■ Excerpts from a dataset

***

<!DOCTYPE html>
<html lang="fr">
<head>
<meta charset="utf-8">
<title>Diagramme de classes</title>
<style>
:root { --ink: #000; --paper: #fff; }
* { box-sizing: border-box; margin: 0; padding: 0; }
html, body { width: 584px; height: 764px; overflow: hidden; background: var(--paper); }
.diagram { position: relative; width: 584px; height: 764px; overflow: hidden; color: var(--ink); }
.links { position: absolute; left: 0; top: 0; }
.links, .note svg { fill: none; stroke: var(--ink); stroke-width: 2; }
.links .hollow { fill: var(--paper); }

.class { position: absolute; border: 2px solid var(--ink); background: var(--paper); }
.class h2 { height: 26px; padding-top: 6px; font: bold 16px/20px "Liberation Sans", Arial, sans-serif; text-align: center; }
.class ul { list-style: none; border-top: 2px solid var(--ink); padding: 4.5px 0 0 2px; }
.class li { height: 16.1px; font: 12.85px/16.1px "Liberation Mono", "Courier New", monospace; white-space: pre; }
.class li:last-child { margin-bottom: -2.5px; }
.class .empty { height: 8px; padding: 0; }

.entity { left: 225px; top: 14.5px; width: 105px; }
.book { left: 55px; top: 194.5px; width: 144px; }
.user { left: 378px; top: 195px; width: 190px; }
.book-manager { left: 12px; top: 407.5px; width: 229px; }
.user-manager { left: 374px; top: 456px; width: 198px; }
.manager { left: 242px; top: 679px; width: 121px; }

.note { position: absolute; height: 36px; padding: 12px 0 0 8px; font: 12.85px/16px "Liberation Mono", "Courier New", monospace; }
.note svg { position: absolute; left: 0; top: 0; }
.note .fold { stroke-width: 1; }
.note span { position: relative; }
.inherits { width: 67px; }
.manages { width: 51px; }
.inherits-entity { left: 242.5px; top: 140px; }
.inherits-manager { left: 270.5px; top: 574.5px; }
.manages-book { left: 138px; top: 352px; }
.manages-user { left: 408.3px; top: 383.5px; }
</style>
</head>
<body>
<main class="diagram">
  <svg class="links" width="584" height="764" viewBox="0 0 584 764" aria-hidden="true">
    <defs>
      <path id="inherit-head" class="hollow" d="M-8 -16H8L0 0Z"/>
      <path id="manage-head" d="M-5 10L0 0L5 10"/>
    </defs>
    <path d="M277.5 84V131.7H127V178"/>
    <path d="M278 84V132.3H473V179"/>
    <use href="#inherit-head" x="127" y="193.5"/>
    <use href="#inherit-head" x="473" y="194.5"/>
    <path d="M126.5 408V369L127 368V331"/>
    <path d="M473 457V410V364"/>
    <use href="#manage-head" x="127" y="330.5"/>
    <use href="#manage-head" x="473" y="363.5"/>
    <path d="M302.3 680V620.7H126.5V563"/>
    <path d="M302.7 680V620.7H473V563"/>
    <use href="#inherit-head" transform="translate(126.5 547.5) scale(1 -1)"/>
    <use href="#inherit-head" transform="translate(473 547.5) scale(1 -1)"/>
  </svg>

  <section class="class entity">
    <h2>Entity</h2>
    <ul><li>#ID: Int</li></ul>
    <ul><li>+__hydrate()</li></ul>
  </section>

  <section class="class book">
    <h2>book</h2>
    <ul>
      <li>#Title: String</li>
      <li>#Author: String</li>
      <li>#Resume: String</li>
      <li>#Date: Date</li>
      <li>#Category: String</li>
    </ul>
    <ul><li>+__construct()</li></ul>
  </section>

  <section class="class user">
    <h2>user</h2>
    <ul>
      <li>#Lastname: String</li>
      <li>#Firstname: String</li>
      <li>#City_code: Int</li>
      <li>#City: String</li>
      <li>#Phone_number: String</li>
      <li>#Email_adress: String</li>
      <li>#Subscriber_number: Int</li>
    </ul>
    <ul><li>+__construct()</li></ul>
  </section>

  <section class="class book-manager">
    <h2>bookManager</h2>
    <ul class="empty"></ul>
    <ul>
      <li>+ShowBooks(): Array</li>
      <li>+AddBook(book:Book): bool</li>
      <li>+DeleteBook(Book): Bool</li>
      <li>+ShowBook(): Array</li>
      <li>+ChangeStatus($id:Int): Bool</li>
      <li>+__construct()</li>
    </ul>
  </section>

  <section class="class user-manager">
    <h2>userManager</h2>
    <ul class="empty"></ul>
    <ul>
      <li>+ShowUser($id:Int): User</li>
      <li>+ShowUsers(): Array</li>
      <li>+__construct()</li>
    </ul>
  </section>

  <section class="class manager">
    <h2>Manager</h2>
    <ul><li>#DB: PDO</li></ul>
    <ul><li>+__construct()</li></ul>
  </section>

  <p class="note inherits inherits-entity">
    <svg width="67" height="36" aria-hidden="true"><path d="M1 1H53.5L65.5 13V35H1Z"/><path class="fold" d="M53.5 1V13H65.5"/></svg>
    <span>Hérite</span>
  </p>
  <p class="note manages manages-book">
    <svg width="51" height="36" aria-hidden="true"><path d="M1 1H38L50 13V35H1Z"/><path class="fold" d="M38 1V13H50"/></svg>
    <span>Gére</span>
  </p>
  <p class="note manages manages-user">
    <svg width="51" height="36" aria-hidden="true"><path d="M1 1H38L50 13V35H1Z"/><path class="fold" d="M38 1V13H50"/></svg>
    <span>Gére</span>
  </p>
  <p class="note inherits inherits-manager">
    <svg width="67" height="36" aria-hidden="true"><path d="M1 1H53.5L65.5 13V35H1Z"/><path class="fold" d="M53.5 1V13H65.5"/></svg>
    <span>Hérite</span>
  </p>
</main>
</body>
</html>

***

■ Work to be completed
Once you find the line with "378px; top: 195px;" in the entries above, output it and each line after it up to and including the line with "<li>#Date: Date</li>", and nothing else.

■ Answer box
.user { left: 378px; top: 195px; width: 190px; }
.book-manager { left: 12px; top: 407.5px; width: 229px; }
.user-manager { left: 374px; top: 456px; width: 198px; }
.manager { left: 242px; top: 679px; width: 121px; }

.note { position: absolute; height: 36px; padding: 12px 0 0 8px; font: 12.85px/16px "Liberation Mono", "Courier New", monospace; }
.note svg { position: absolute; left: 0; top: 0; }
.note .fold { stroke-width: 1; }
.note span { position: relative; }
.inherits { width: 67px; }
.manages { width: 51px; }
.inherits-entity { left: 242.5px; top: 140px; }
.inherits-manager { left: 270.5px; top: 574.5px; }
.manages-book { left: 138px; top: 352px; }
.manages-user { left: 408.3px; top: 383.5px; }
</style>
</head>
<body>
<main class="diagram">
  <svg class="links" width="584" height="764" viewBox="0 0 584 764" aria-hidden="true">
    <defs>
      <path id="inherit-head" class="hollow" d="M-8 -16H8L0 0Z"/>
      <path id="manage-head" d="M-5 10L0 0L5 10"/>
    </defs>
    <path d="M277.5 84V131.7H127V178"/>
    <path d="M278 84V132.3H473V179"/>
    <use href="#inherit-head" x="127" y="193.5"/>
    <use href="#inherit-head" x="473" y="194.5"/>
    <path d="M126.5 408V369L127 368V331"/>
    <path d="M473 457V410V364"/>
    <use href="#manage-head" x="127" y="330.5"/>
    <use href="#manage-head" x="473" y="363.5"/>
    <path d="M302.3 680V620.7H126.5V563"/>
    <path d="M302.7 680V620.7H473V563"/>
    <use href="#inherit-head" transform="translate(126.5 547.5) scale(1 -1)"/>
    <use href="#inherit-head" transform="translate(473 547.5) scale(1 -1)"/>
  </svg>

  <section class="class entity">
    <h2>Entity</h2>
    <ul><li>#ID: Int</li></ul>
    <ul><li>+__hydrate()</li></ul>
  </section>

  <section class="class book">
    <h2>book</h2>
    <ul>
      <li>#Title: String</li>
      <li>#Author: String</li>
      <li>#Resume: String</li>
      <li>#Date: Date</li>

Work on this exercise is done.